(Stored data entries)
________
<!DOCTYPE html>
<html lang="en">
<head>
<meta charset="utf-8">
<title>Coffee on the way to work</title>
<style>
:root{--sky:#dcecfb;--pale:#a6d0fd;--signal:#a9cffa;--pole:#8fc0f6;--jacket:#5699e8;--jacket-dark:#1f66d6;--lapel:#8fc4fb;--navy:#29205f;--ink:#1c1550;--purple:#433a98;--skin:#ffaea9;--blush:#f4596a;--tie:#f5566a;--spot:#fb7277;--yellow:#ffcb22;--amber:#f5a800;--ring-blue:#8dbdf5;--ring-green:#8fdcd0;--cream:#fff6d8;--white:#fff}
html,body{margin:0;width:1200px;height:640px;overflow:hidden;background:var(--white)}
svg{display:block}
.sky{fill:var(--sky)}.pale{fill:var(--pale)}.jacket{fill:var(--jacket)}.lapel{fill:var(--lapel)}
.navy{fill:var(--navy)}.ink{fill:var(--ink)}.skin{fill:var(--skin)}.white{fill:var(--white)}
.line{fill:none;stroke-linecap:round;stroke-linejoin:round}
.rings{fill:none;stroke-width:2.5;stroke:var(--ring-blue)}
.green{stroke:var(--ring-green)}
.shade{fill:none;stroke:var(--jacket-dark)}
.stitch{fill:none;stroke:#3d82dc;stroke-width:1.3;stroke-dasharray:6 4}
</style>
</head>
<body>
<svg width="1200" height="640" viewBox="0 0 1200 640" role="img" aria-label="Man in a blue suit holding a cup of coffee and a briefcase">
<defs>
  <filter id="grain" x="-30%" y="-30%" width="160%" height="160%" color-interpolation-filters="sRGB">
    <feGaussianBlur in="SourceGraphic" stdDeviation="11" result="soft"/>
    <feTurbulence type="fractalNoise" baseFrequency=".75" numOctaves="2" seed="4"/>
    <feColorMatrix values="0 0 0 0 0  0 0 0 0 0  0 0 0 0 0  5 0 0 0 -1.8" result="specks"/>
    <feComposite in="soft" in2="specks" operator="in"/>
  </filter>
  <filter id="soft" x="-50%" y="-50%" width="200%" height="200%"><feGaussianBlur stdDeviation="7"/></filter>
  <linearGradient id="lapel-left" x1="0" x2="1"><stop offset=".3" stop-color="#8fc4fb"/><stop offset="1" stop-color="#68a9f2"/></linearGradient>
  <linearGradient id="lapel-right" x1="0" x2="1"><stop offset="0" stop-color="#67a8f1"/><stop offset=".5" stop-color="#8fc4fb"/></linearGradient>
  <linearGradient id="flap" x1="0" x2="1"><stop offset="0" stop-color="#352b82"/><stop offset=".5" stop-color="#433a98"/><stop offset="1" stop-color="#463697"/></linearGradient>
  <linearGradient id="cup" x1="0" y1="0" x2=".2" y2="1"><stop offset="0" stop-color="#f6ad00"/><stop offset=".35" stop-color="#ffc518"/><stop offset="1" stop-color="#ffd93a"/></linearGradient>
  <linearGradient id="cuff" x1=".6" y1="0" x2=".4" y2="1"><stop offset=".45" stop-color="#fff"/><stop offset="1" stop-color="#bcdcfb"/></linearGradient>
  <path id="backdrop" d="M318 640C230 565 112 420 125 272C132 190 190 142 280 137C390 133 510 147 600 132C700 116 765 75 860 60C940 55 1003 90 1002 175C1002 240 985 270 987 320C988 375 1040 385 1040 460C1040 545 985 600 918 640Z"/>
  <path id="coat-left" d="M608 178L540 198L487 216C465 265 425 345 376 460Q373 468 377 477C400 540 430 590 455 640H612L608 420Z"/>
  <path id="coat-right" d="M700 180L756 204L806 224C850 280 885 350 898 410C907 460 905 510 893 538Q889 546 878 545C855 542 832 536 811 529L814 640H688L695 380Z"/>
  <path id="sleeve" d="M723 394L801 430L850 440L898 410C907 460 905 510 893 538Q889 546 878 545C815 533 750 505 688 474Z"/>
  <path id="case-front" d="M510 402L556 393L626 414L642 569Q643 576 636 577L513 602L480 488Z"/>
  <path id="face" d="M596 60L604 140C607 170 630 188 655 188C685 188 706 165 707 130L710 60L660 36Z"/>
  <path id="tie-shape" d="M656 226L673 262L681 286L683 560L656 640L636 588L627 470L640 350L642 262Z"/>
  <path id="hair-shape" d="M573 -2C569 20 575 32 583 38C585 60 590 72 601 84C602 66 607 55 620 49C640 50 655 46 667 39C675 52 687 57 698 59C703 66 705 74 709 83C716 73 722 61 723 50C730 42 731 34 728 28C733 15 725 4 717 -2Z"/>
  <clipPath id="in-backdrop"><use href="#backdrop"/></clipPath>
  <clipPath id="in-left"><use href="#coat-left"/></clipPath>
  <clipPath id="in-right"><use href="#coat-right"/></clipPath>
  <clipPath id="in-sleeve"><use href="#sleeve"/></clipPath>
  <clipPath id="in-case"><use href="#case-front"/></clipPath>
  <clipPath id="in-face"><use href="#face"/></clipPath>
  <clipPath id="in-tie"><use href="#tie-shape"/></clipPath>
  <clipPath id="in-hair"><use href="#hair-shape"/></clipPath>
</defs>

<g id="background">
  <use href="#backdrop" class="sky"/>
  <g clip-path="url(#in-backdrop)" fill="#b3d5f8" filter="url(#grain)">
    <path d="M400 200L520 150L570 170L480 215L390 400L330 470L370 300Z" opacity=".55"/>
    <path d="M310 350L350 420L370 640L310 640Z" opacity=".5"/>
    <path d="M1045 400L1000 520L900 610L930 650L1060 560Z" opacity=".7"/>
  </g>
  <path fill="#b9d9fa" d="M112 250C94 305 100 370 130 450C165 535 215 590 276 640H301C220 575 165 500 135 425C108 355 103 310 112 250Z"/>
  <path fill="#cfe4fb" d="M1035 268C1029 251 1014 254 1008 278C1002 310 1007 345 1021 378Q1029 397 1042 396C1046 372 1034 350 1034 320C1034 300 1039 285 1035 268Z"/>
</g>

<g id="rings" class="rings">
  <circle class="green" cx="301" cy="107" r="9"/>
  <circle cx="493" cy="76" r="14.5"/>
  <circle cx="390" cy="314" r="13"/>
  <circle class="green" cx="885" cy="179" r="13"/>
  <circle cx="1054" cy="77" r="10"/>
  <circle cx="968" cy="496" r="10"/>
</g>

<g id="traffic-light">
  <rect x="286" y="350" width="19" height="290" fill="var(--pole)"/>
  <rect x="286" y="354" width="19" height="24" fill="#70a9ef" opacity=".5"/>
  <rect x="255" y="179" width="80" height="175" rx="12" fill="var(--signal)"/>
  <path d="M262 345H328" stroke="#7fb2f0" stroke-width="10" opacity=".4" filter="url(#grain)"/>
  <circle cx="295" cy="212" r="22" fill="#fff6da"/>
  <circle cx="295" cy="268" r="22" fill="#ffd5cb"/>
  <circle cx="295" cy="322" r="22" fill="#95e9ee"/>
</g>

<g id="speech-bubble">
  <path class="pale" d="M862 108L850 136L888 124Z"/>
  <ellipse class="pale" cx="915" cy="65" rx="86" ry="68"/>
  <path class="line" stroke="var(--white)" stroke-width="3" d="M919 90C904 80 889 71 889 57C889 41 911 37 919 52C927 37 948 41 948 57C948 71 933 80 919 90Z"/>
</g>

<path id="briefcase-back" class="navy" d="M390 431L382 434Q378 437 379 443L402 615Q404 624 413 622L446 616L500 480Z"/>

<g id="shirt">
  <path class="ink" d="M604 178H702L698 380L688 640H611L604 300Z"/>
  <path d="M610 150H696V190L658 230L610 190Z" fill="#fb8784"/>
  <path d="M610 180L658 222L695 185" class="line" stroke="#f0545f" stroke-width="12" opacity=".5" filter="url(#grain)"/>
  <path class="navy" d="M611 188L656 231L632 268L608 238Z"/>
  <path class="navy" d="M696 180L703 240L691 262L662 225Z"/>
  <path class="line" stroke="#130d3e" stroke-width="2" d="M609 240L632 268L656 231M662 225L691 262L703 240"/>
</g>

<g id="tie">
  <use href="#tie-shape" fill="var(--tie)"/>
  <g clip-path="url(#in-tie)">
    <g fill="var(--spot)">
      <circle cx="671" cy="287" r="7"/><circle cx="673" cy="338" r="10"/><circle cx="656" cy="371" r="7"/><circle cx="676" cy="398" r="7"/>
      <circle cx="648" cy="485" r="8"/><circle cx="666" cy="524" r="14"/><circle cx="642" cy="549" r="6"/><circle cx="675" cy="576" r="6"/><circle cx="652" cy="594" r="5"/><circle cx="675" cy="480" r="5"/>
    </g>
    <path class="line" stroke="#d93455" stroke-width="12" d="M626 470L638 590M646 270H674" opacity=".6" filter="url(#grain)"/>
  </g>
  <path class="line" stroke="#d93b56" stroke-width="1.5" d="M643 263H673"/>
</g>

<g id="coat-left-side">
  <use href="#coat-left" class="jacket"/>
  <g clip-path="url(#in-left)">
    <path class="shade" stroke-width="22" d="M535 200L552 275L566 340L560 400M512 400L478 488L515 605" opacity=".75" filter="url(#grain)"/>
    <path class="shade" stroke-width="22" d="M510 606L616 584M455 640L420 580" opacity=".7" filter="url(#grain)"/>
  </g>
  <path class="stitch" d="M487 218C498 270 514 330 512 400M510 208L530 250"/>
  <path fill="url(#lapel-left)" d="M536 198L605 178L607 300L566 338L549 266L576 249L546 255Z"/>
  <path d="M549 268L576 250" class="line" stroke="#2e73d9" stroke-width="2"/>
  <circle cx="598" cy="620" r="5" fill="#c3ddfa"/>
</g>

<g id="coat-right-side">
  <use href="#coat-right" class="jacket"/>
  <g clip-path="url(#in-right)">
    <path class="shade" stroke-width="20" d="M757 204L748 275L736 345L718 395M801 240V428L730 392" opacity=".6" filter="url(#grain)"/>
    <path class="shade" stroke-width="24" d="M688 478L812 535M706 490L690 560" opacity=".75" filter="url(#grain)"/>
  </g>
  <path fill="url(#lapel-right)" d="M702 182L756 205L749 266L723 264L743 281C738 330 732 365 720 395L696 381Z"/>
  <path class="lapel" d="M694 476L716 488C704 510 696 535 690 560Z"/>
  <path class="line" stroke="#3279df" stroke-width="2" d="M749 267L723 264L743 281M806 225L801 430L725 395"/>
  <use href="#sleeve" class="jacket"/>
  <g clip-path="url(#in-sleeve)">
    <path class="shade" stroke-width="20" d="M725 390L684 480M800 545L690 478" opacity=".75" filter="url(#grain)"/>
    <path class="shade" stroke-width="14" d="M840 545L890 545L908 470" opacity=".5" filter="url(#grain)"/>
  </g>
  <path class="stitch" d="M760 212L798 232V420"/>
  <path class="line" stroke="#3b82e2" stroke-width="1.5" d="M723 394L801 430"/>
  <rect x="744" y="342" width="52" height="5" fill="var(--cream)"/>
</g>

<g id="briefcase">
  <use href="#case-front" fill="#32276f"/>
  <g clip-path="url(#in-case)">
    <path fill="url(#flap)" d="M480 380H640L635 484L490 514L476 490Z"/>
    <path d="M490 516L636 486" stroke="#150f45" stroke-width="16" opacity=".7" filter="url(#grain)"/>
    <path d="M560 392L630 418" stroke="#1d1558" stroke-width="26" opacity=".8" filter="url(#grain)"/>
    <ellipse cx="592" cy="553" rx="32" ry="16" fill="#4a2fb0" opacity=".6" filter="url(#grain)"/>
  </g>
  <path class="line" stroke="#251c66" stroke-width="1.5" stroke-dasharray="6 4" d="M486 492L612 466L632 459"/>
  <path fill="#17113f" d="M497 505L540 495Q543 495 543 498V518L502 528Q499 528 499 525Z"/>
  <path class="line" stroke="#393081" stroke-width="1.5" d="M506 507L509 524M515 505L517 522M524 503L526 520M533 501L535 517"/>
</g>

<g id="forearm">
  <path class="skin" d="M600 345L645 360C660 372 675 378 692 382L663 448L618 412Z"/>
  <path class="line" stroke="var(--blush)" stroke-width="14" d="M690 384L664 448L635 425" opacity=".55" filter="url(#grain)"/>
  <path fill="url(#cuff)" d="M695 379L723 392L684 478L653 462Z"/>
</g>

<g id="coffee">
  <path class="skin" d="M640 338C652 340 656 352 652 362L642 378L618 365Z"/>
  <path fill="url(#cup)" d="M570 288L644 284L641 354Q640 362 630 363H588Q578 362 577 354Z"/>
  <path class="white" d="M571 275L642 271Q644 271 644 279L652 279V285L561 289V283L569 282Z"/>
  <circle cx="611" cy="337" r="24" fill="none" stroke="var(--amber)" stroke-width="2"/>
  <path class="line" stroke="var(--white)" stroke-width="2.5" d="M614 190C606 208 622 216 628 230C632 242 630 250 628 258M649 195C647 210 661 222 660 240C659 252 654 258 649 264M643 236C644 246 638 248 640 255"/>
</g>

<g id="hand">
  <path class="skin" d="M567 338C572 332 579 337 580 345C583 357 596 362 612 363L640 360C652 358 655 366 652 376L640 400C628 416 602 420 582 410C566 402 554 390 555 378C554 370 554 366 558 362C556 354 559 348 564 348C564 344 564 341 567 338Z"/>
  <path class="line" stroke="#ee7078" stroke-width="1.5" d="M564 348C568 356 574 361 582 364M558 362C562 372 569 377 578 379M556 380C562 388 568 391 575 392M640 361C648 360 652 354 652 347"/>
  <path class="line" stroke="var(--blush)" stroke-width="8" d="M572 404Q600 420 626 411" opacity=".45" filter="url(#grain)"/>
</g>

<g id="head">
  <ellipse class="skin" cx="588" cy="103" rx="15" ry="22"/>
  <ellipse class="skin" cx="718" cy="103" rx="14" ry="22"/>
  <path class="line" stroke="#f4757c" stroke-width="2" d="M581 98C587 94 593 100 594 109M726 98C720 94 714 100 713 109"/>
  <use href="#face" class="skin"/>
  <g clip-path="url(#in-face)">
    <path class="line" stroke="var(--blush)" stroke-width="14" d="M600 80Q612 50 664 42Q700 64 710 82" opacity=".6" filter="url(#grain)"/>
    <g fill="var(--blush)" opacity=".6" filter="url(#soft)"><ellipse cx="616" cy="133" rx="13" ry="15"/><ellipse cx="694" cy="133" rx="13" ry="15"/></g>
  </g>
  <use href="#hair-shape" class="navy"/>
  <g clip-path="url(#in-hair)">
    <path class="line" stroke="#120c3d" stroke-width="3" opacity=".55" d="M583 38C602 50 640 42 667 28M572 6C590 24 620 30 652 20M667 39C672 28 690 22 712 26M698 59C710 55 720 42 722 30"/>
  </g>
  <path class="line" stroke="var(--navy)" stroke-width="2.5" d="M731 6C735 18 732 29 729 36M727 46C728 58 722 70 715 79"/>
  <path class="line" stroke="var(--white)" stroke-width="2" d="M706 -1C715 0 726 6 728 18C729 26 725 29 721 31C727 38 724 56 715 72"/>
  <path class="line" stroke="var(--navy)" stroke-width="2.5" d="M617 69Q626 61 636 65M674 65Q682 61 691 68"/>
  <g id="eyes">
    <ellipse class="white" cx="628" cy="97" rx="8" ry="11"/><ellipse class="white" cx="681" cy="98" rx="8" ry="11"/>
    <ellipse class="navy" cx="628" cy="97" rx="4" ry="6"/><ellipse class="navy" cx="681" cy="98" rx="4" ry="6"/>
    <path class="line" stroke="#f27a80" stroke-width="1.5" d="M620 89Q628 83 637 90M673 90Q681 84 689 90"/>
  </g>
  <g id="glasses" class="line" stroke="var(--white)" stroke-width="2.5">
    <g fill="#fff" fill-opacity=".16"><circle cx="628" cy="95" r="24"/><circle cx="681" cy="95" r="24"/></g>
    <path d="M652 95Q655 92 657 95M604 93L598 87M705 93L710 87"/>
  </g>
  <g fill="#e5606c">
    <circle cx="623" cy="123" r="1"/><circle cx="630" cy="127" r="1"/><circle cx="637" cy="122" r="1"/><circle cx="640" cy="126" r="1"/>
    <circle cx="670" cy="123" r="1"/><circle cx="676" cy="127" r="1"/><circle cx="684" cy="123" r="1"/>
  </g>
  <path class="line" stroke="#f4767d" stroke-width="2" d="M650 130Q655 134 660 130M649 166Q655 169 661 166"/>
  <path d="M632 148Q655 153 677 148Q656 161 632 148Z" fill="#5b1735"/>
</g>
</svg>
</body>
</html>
________
Across the records, count the lines holding the string "jacket". Give the number and stop.

6